Friday, April 7, 2017

The Worker's Brexit

I have been kind of ignoring the Brexit thing. It’s like ignoring the rain, it’s unpleasant, it’s everywhere but somehow you just have to get through it and carry on.


Apart from the free migration of people, passports, currency, agricultural policy, defence, etc etc a big worry is the affect it is going to have on the working conditions of the lower paid, who do tend to be the more vulnerable groups in society.

The EU did implement the working time directive which states that you can’t work more than 48 hours a week on average – based over a period of 17 weeks, with further provisos to  protect the under 18’s from exploitation.

You can opt out of  it of course, just sign away your rights if you want to work more, or if the yearly average is under 48 hours, but any 17 week period can't be over. … Like a patient   who organises stage show costumes for London West End productions. She works like crazy, 18 hour days constantly for about 5 months, and then the minute the curtain comes down on the dress rehearsal, she curls into a ball and goes into chocolate and prosecco hibernation for a month, vowing never to do it again.

 Then signing up to do it all again.

And there are always get out clauses. The option usually is ‘have an hours break for lunch and not get paid for it. Or have your egg and cress sarnie at your desk and do get paid for it.’   I’ve never had an employee choose the former.  We do actually let them away for nibbles but it can take a wee while to unchain them from the wall.
There are exceptions to the working hours directive; Where 24-hour staffing is required, army, emergency services, police, security and surveillance (hugely open to abuse here!), as a seafarer, sea-fisherman or a worker on vessels on inland waterways, where working time is not measured and you’re in control, e.g. you’re a managing executive with control over your decisions (that will be me then! Hence my 70 hour week last week. It is possible, I counted.)

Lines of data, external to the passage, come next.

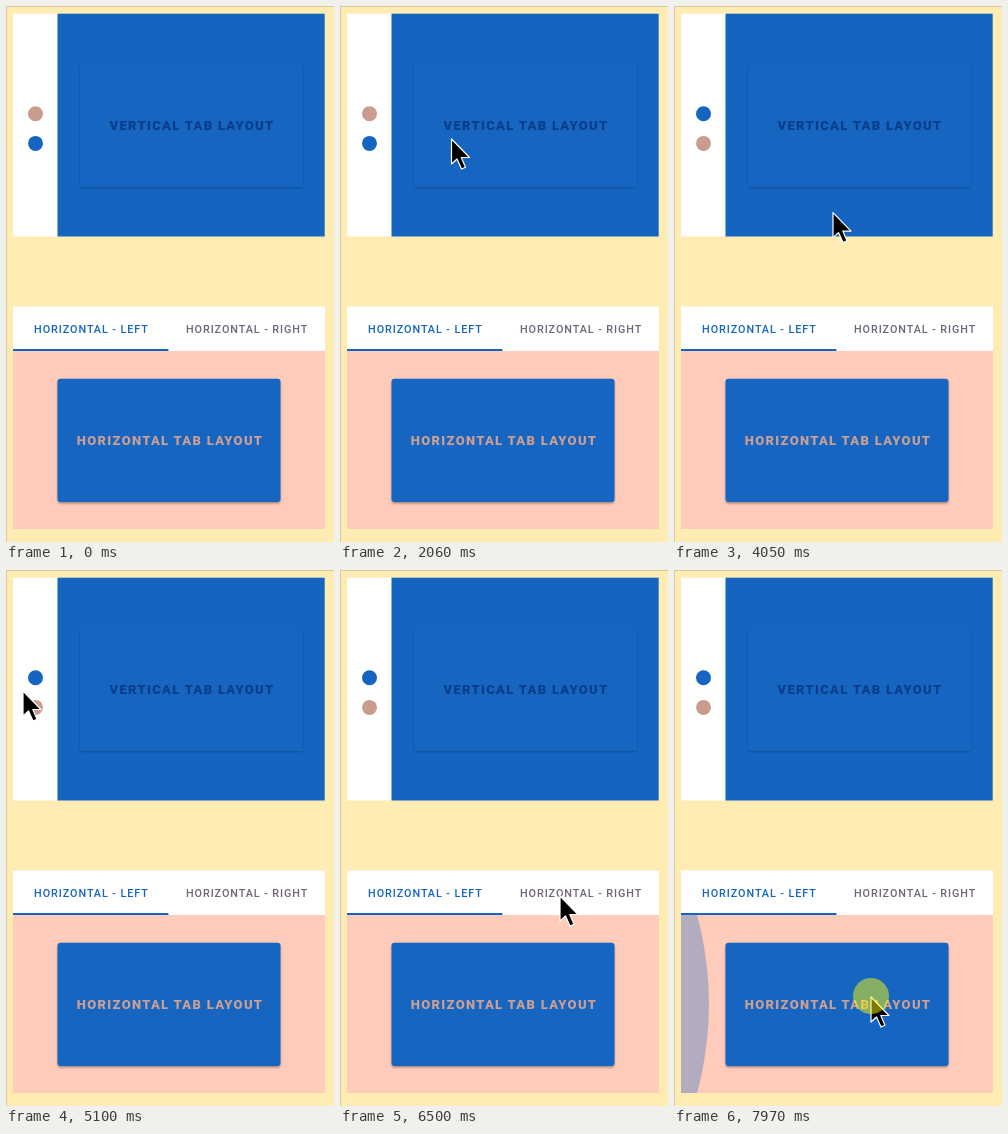
Recreate the animation shown at these times as an HTML page. Size 328x536 px, loop 8 s.

```html
<!DOCTYPE html>
<html lang="en">
<head>
<meta charset="utf-8">
<title>Tab layouts</title>
<style>
  html, body { margin: 0; width: 100%; height: 100%; overflow: hidden; background: #ffecb3; }
  svg { display: block; width: 328px; height: 536px; }
  text { font-family: Roboto, sans-serif; text-anchor: middle; }
  .title { font-weight: 900; font-size: 13px; letter-spacing: 1.3px; }
  .tab { font-weight: 500; font-size: 10.8px; letter-spacing: .94px; }
  .blue { fill: #1565c0; }
</style>
</head>
<body>
<svg viewBox="0 0 328 536">
  <defs>
    <filter id="shadow" x="-10%" y="-10%" width="120%" height="125%">
      <feDropShadow dx="0" dy="1.5" stdDeviation="1" flood-color="#000" flood-opacity=".35"/>
    </filter>
    <filter id="faint" x="-10%" y="-10%" width="120%" height="125%">
      <feDropShadow dx="0" dy=".8" stdDeviation=".8" flood-color="#003" flood-opacity=".3"/>
    </filter>
    <clipPath id="vClip"><rect x="52" y="8" width="267" height="223"/></clipPath>
    <clipPath id="hClip"><rect x="7" y="345" width="312" height="178"/></clipPath>
    <clipPath id="leftClip"><rect x="7" y="301" width="156" height="44"/></clipPath>
    <clipPath id="rightClip"><rect x="163" y="301" width="156" height="44"/></clipPath>
    <g id="vCard">
      <rect class="blue" x="74" y="58" width="223" height="123" rx="3" filter="url(#faint)"/>
      <text class="title" x="186.1" y="124.2" fill="#0a3d8a">VERTICAL TAB LAYOUT</text>
    </g>
    <g id="hCard">
      <rect class="blue" x="51.5" y="372.8" width="223" height="123.2" rx="3" filter="url(#shadow)"/>
      <text class="title" x="164.1" y="439.4" fill="#cb9f94">HORIZONTAL TAB LAYOUT</text>
    </g>
  </defs>

  <rect width="328" height="536" fill="#ffecb3"/>
  <path d="M0 .5H328M.5 0V536" stroke="#d9c89c" fill="none"/>

  <rect x="7" y="7.7" width="45" height="222.8" fill="#fff"/>
  <rect class="blue" x="51.5" y="7.7" width="267.2" height="222.8"/>
  <circle id="dot1" cx="29.5" cy="107.7" r="7.5"/>
  <circle id="dot2" cx="29.5" cy="137.4" r="7.5"/>
  <g clip-path="url(#vClip)">
    <g id="vPages"><use href="#vCard"/><use href="#vCard" y="223"/></g>
  </g>

  <rect x="7" y="345" width="312" height="178" fill="#ffccbc"/>
  <g clip-path="url(#hClip)">
    <circle id="reveal" class="blue" cy="434" r="336" fill-opacity=".32"/>
    <g id="hPages"><use href="#hCard"/><use href="#hCard" x="312.5"/></g>
  </g>
  <rect x="7" y="300.5" width="312" height="44.5" fill="#fff"/>
  <g clip-path="url(#leftClip)"><circle id="leftRipple" class="blue" cx="96.5" cy="324"/></g>
  <g clip-path="url(#rightClip)"><circle id="rightRipple" class="blue" cx="235" cy="324"/></g>
  <text id="leftTab" class="tab" x="85.4" y="327.2">HORIZONTAL - LEFT</text>
  <text id="rightTab" class="tab" x="241.1" y="327.2">HORIZONTAL - RIGHT</text>
  <rect id="bar" class="blue" x="7" y="343" width="155.4" height="2"/>

  <path id="cursor" d="M0 0V25L5.5 20L10 30L14 28.2L9.8 18.5H18Z" stroke="#fff" stroke-width="1.2" stroke-linejoin="round"/>
  <circle id="press" r="18" fill="#ff0" fill-opacity=".48"/>
</svg>
<script>
const LOOP = 8000, HOLD = 170, PRESS = 100, TRAVEL = 640;
const BLUE = '#1565c0', SALMON = '#c99c8d', GREY = '#6f6478';
const el = {};
document.querySelectorAll('svg [id]').forEach(n => el[n.id] = n);

const stop = (at, x, y, click = false) => ({ at, x, y, click });
const dotA = stop(980, 28, 139, true), dotB = stop(1520, 29, 108, true), dotC = stop(3130, 27, 139, true);
const toRight = stop(6500, 220, 326, true), toLeft = stop(6973, 117, 333, true);
const stops = [
  stop(0, 192, 540), dotA, dotB, stop(2060, 111.5, 133), dotC, stop(3760, 160, 182),
  stop(4300, 156, 280), stop(5100, 17, 121), stop(5850, 28, 50), toRight, toLeft,
  stop(7820, 197, 427, true)
];
const release = s => s.at + HOLD;

const part = (t, start, span) => Math.min(1, Math.max(0, (t - start) / span));
const settle = p => 1 - (1 - p) ** 5;
const smooth = p => p * p * (3 - 2 * p);
const set = (n, a, v) => n.setAttribute(a, v);
const move = (n, x, y) => set(n, 'transform', `translate(${x.toFixed(2)} ${y.toFixed(2)})`);

// cubic-bezier(.4, 0, .2, 1), solved by halving
function standard(p) {
  let lo = 0, hi = 1;
  for (let i = 0; i < 20; i++) {
    const u = (lo + hi) / 2, v = 1 - u;
    if (1.2 * v * v * u + .6 * v * u * u + u ** 3 < p) lo = u; else hi = u;
  }
  return 3 * (1 - lo) * lo * lo + lo ** 3;
}

// Each trip ends at its stop and begins no earlier than the previous release
function pointer(t) {
  let { x, y } = stops[0];
  stops.slice(1).forEach((s, i) => {
    const span = Math.min(TRAVEL, s.at - release(stops[i]));
    const p = smooth(part(t, s.at - span, span));
    x += (s.x - x) * p;
    y += (s.y - y) * p;
  });
  return [x, y];
}

function ripple(n, t, start) {
  set(n, 'r', 42 * Math.sqrt(part(t, start, 120)));
  set(n, 'fill-opacity', .09 * (1 - part(t, start + 120, 130)));
}

function draw(t) {
  const scroll = (s, span) => settle(part(t, release(s), span));
  const slide = s => standard(part(t, release(s) + 14, 300));
  const between = (a, b) => t >= release(a) && t < release(b);

  move(el.vPages, 0, -223 * (scroll(dotA, 420) - scroll(dotB, 420) + scroll(dotC, 420)));
  const second = between(dotA, dotB) || t >= release(dotC);
  set(el.dot1, 'fill', second ? BLUE : SALMON);
  set(el.dot2, 'fill', second ? SALMON : BLUE);

  move(el.hPages, -312.5 * (scroll(toRight, 600) - scroll(toLeft, 600)), 0);
  move(el.bar, 156 * (slide(toRight) - slide(toLeft)), 0);
  const right = between(toRight, toLeft);
  set(el.leftTab, 'fill', right ? GREY : BLUE);
  set(el.rightTab, 'fill', right ? BLUE : GREY);
  ripple(el.rightRipple, t, release(toRight) - 45);
  ripple(el.leftRipple, t, release(toLeft) - 45);
  set(el.reveal, 'cx', -331 + 30 * part(t, 7820, 150));

  const [x, y] = pointer(t);
  move(el.cursor, x, y);
  move(el.press, x, y - 1);
  const down = stops.some(s => s.click && t >= release(s) - PRESS && t < release(s));
  set(el.press, 'visibility', down ? 'visible' : 'hidden');
}

const begin = performance.now();
function tick() {
  draw((performance.now() - begin) % LOOP);
  requestAnimationFrame(tick);
}
tick();
</script>
</body>
</html>
```
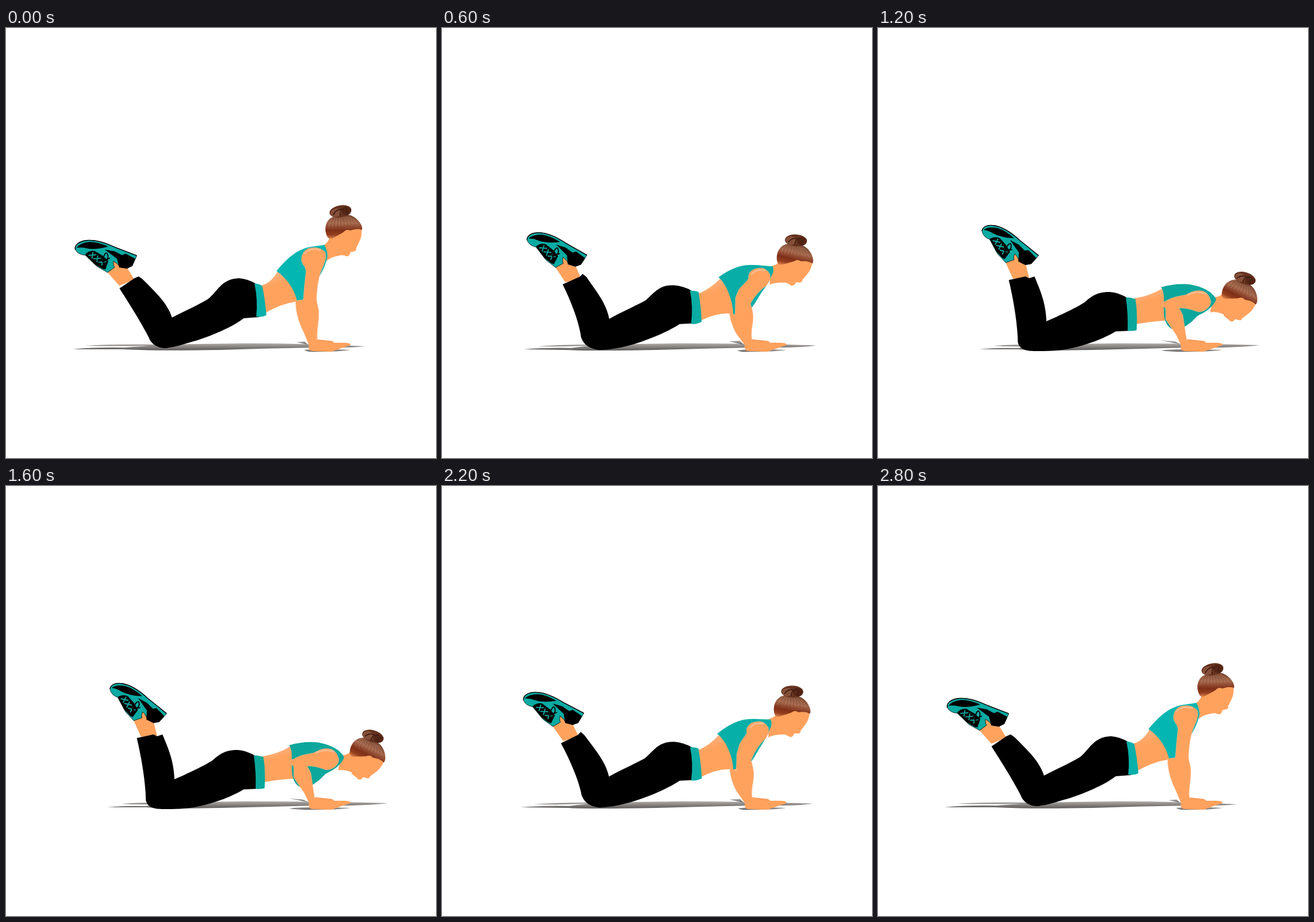
These frames come from a looping animation (720 by 720 pixels, 3000 ms). An HTML page:

```html
<!DOCTYPE html>
<html lang="en">
<head>
<meta charset="utf-8">
<title>Knee push-up</title>
<style>
  html, body { margin: 0; width: 100%; height: 100%; overflow: hidden; background: #fff; }
  svg { display: block; width: 100%; height: 100%; }
</style>
</head>
<body>
<svg viewBox="0 0 720 720">
  <defs>
    <linearGradient id="ground" x1="0" y1="0" x2="0" y2="1">
      <stop offset="0" stop-color="#b0adab"/>
      <stop offset=".5" stop-color="#858280"/>
      <stop offset="1" stop-color="#5c5a59"/>
    </linearGradient>
    <linearGradient id="hair" x1="0" y1="0" x2="0" y2="1">
      <stop offset="0" stop-color="#70402b"/>
      <stop offset=".36" stop-color="#a2664a"/>
      <stop offset=".66" stop-color="#7f2f18"/>
      <stop offset=".84" stop-color="#96401f"/>
      <stop offset="1" stop-color="#e08650"/>
    </linearGradient>
    <linearGradient id="back" x1="0" y1="0" x2=".35" y2="1">
      <stop offset="0" stop-color="#f8bb97"/>
      <stop offset=".4" stop-color="#ffa25d"/>
    </linearGradient>
  </defs>

  <g fill="url(#ground)">
    <path id="shadow"/>
    <path id="handShadow"/>
    <path id="backShadow"/>
  </g>

  <path fill="#f99c5a" d="M518 521L545 524Q553 527 545 530L518 530Z"/>
  <path id="neck" fill="#ffa25d"/>

  <g id="head">
    <path fill="#ffa25d" d="M28-4Q30 10 25 20L19 32Q21 35 16 37L10 38L8 43Q5 47 0 44L-10 42L-26 14L-18-2Z"/>
    <path fill="url(#hair)" d="M-28 14C-35 2-33-12-23-19C-10-27 8-27 18-19C26-13 31-4 29 1C20-2 14 1 9 2Q3-1-2 5C-7 8-13 11-18 14Q-24 18-28 14Z"/>
    <g id="strands" fill="none" stroke="#c8937a" stroke-width="1.5" opacity=".3"/>
    <g transform="rotate(-10 -7 -30)">
      <ellipse cx="-7" cy="-30" rx="18.5" ry="10" fill="#65331f"/>
      <ellipse cx="-15" cy="-29" rx="9" ry="7" fill="#85503a"/>
      <ellipse cx="3" cy="-29" rx="8" ry="7" fill="#552516"/>
      <path fill="none" stroke="#3f1c12" stroke-width="1.6" d="M-20-26Q-13-36-4-32M-9-23Q-8-34 2-35M4-23Q0-30 6-32"/>
    </g>
  </g>

  <path id="torso" fill="url(#back)"/>
  <path id="top"/>
  <path id="thigh"/>
  <path id="band"/>

  <g id="foot"><g transform="translate(-174 -340)">
    <path fill="#ffa25d" d="M213 391L222 374L234 378L237 388L247 394L253 418L226 420Z"/>
    <path fill="#0aaba3" stroke="#000" stroke-width=".7" d="M174 340C175 332 184 329 196 331C212 334 226 345 238 356L269 381L262 389L256 395Q245 396 237 391L233 383L229 378Q226 385 228 388L214 393L200 378L187 354Q176 350 174 340Z"/>
    <path fill="none" stroke="#000" stroke-width="1.3" d="M174 340C175 332 184 329 196 331C212 334 226 345 238 356L269 381"/>
    <path d="M177 338Q184 332 200 335Q214 339 228 352Q206 351 193 344Q185 339 177 338Z"/>
    <path d="M221 355L236 363L250 377L236 376Z"/>
    <path d="M236 374L252 372L265 385L257 395L247 397L235 391Z"/>
    <path d="M187 353Q196 348 204 352L215 364L221 375L212 387L208 385L198 374Z"/>
    <g id="laces" stroke="#0aaba3" stroke-width="1.8"/>
    <path fill="none" stroke="#000" stroke-width="1.7" d="M211 373Q222 355 223 364T211 374L225 371"/>
  </g></g>

  <path id="shin"/>
  <path id="arm" fill="#ffa25d" stroke="#ffb688" stroke-width=".7"/>
  <path id="shine" fill="none" stroke="#f8c8ab" stroke-width="2.5" stroke-linecap="round" opacity=".7"/>
  <path fill="#ffa25d" d="M508 529Q504 538 512 541L545 542Q556 538 577 531Q578 527 565 527L540 527L518 522Z"/>
</svg>

<script>
const $ = id => document.getElementById(id);

// Each part: attribute, then its value in the high, middle and low pose.
const parts = {
  shadow: ['d',
    'M111 538Q150 534 199 535L240 532Q180 533 132 532Q180 529 250 530L400 528Q500 528 602 533Q570 536 520 535Q440 536 360 539Q250 541 195 538Z',
    'M151 538Q185 535 225 536L250 532Q205 534 174 533Q210 530 260 530L400 528Q520 528 634 531Q605 536 520 535Q440 537 360 539Q250 541 225 539Z',
    'M169 538Q200 535 235 536L250 533Q220 534 193 532Q220 530 260 530L400 528Q530 528 639 531Q605 536 520 535Q440 537 360 539Q270 541 235 538Z'],
  handShadow: ['d',
    'M499 539Q520 536 576 539Q560 542 520 542Q505 543 499 539Z',
    'M487 540Q510 536 576 539Q560 542 515 542Q497 543 487 540Z',
    'M474 540Q500 536 576 539Q560 542 510 542Q490 542 474 540Z'],
  backShadow: ['d',
    'M486 526L500 525L505 530Z',
    'M477 524L498 524L505 530Z',
    'M473 523L497 525L505 529Z'],
  neck: ['d',
    'M541 345Q544 357 530 365L537 390Q545 382 566 380L575 355Z',
    'M573 412Q570 419 556 420L553 450Q565 446 587 452L600 425Z',
    'M580 440Q576 450 562 451L556 476Q572 473 590 486L605 455Z'],
  head: ['transform',
    'translate(567 337) rotate(0)',
    'translate(601 413) rotate(20)',
    'translate(607 449) rotate(27)'],
  torso: ['d',
    'M428 431Q444 427 455 407L480 415L500 440L498 455L486 458Q460 462 434 477Z',
    'M428 450Q452 442 470 427L490 435L500 470L490 490L481 485Q460 483 432 494Z',
    'M428 453Q455 449 476 436L500 440L510 470L495 491L481 490Q460 491 431 496Z'],
  top: ['d',
    'M453 407C465 392 480 376 500 369C512 365 525 365 533 363C537 370 539 378 538 384C535 398 530 406 527 412L510 440L498 455L487 456C484 440 470 418 453 407Z',
    'M468 424C483 416 498 411 515 411C530 411 545 415 558 418C561 422 561 428 558 432C552 446 543 453 536 460L527 473L516 486L489 491C483 478 484 440 468 424Z',
    'M474 434C488 430 502 428 518 429C532 430 548 436 557 443C562 448 566 452 566 455C560 470 545 477 535 482L525 492L511 502L492 504C468 490 486 450 474 434Z'],
  thigh: ['d',
    'M272 488C290 478 318 466 338 454C354 442 360 420 390 419Q405 420 420 429L424 484L398 486C380 500 350 513 320 523C300 528 285 535 265 536L250 520Z',
    'M275 492C292 482 320 470 342 458C356 446 364 435 388 436Q404 437 419 446L421 500L398 501C380 512 350 525 320 533C300 538 285 540 260 540L250 520Z',
    'M276 494C293 486 322 474 345 460C358 449 366 442 388 442Q404 443 419 453L422 507L398 508C380 519 350 531 320 537C300 541 285 541 260 541L250 520Z'],
  band: ['d',
    'M416 428Q424 428 429 432Q434 455 436 481Q428 485 419 483Q422 455 416 428Z',
    'M415 445Q424 445 430 447Q434 470 434 498Q426 502 417 501Q420 472 415 445Z',
    'M415 451Q424 451 431 454Q435 478 433 506Q426 508 418 507Q419 480 415 451Z'],
  foot: ['transform',
    'translate(116 371) rotate(-17.7)',
    'translate(156 348) rotate(-5.1)',
    'translate(174 340) rotate(0)'],
  shin: ['d',
    'M190 436L215 419L222 416L228 420C248 440 270 460 278 485L290 515L270 536C256 537 243 530 239 518C230 500 215 475 190 436Z',
    'M209 426L238 416L243 413L250 416C262 438 278 460 281 489L290 518L265 540C246 540 235 532 232 518C231 495 222 460 209 426Z',
    'M219 422L247 416L253 419L262 416C270 436 281 458 282 491L290 518L262 541C240 541 233 532 234 520C233 495 228 460 219 422Z'],
  arm: ['d',
    'M513 368C500 368 494 380 495 390C497 398 504 400 502 412L500 430L498 455L485 457C485 480 494 500 498 508L508 532L522 530C518 505 526 490 523 470Q519 455 520 450C521 430 524 415 529 403C536 390 537 378 533 374C527 369 520 367 513 368Z',
    'M537 419C524 419 518 426 517 433C508 440 496 445 492 450L485 458L487 482L481 484C484 495 489 505 494 513L508 532L519 530C514 505 519 495 517 480Q515 470 512 466C520 460 530 455 538 453C550 449 555 440 554 432C550 422 545 419 537 419Z',
    'M540 440C528 439 522 444 515 447C505 449 495 450 486 455L474 461L482 470L482 488C488 497 493 505 499 513L508 532L518 530C514 507 512 490 510 480Q507 474 504 469C515 468 527 472 535 475C548 476 558 466 557 457C554 446 549 441 540 440Z'],
  shine: ['d',
    'M500 377Q511 367 526 372',
    'M522 428Q532 419 546 423',
    'M519 447Q533 439 549 445']
};

const teal = ['rgb(4,182,178)', 'rgb(10,170,162)', 'rgb(12,167,156)'];
const bandTeal = ['rgb(8,176,170)', 'rgb(12,170,160)', 'rgb(12,167,156)'];

// Shadow's left end at every step; it measures how far the body is lowered.
const reach = [111, 115, 125, 137, 151, 162, 170, 172, 170, 159, 145, 131, 119, 115, 111];
const keys = [111, 151, 170];
const STEP = 200;

// Quadratic weights of the three poses.
const weights = x => keys.map((k, i) =>
  keys.reduce((w, other, j) => i === j ? w : w * (x - other) / (k - other), 1));

const numbers = /-?\d+(\.\d+)?/g;

function blend(poses, w) {
  const [, mid, low] = poses.map(p => p.match(numbers));
  let i = 0;
  return poses[0].replace(numbers, n => {
    const v = n * w[0] + mid[i] * w[1] + low[i] * w[2];
    i++;
    return v.toFixed(2);
  });
}

function line(parent, d) {
  const p = document.createElementNS('http://www.w3.org/2000/svg', 'path');
  p.setAttribute('d', d);
  parent.append(p);
}

for (let i = 0; i < 9; i++) {
  const x = -25 + i * 5.5;
  line($('strands'), `M${x * 0.6 - 4} -21Q${x} -14 ${x * 1.05} ${-4 - i * 0.5}`);
}
for (let i = 0; i < 3; i++) {
  const x = 192 + i * 6, y = 356 + i * 8;
  line($('laces'), `M${x} ${y}L${x + 13} ${y + 3}M${x + 4} ${y + 7}L${x + 9} ${y - 3}`);
}

function draw(t) {
  const w = weights(reach[Math.floor(t / STEP) % reach.length]);
  for (const id in parts) {
    const [attr, ...poses] = parts[id];
    $(id).setAttribute(attr, blend(poses, w));
  }
  $('top').setAttribute('fill', blend(teal, w));
  $('band').setAttribute('fill', blend(bandTeal, w));
}

const start = performance.now();
function tick() {
  draw(performance.now() - start);
  requestAnimationFrame(tick);
}
tick();
</script>
</body>
</html>
```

Doctors are covered under part one. It’s still possible in the NHS to see junior doctors propped up against the wall, trying to stay awake. And the NHS doesn’t have enough UK trained UK resident doctors to run the NHS. Hence, its reliance on medical staff from the Middle East (many who have had their education here as fee paying students.)  Our universities are free but only because a % of the class is ‘foreign’ and they have to pay. Which means there are less places available for home students and less British trained British doctors which means we have to get them from abroad …. And the EU in particular but we can’t do that now, can we?

The whole situation is a mess.

There has been some political talk of simply going through the EU legislation and plucking out the goods bits, keeping them and throwing the bits about how bendy bananas should be away. (I know that’s bit is not true but it is quoted so often it’ have moved into common parlance! See link at the end for clarification about the complex EU banana regulations). All these laws would then be under the umbrella of the ‘EU Law Good Bits ‘which all sounds very sensible except that it is unlawful.

Another exception to the working hours directive is ‘as a domestic servant in a private household.’

I saw reported today that there is a film about on you tube, posted on the 4th of April. It has, hopefully, gone viral all round the world.  A woman (later detained by the Kuwait police) filmed her Ethiopian maid screaming for help before falling from a window. The maid is on the outside, there is a six or seven story drop to the street below and the maid is holding on by her fingertips.

And the woman films it.

Films it.

It’s little comfort to know that the maid fell onto an awning and her injuries were not fatal.

The maid is screaming for help. The woman doing the filming – thought to be her employer – is heard to say something like ‘Come in crazy.’ The filmer then calmly films the drop, catching the maid’s descent onto the awning, with no reaction what so ever.

The filmer claims her maid had a last minute change of heart during a suicide attempt. So maybe she should have been better grabbing her by the wrist and trying to pull her back in.

Or is that just me?

I’ve been an employer for over thirty years. One simple rule, not laid down by EU legislation. You get further with sugar than with vinegar. Letting your employer fall from a seven floor window means you must be in possession of the darkest of black heart. 

With every privilege comes responsibility.

Caro Ramsay 07 04 2017

1 comment:

  1. Back in my days as an associate in a Wall Street Law Firm, we could have used those rules. On weekdays, 10AM starting time, 2AM quiting; on weekends only worked until 11 PM. I don't think much has changed. As for the hanging from the building example, the partner for whom you worked would not be filming, just demanding that you finished your work before letting go.

    Our world's values are a bit out of whack, with the whackos calling the shots.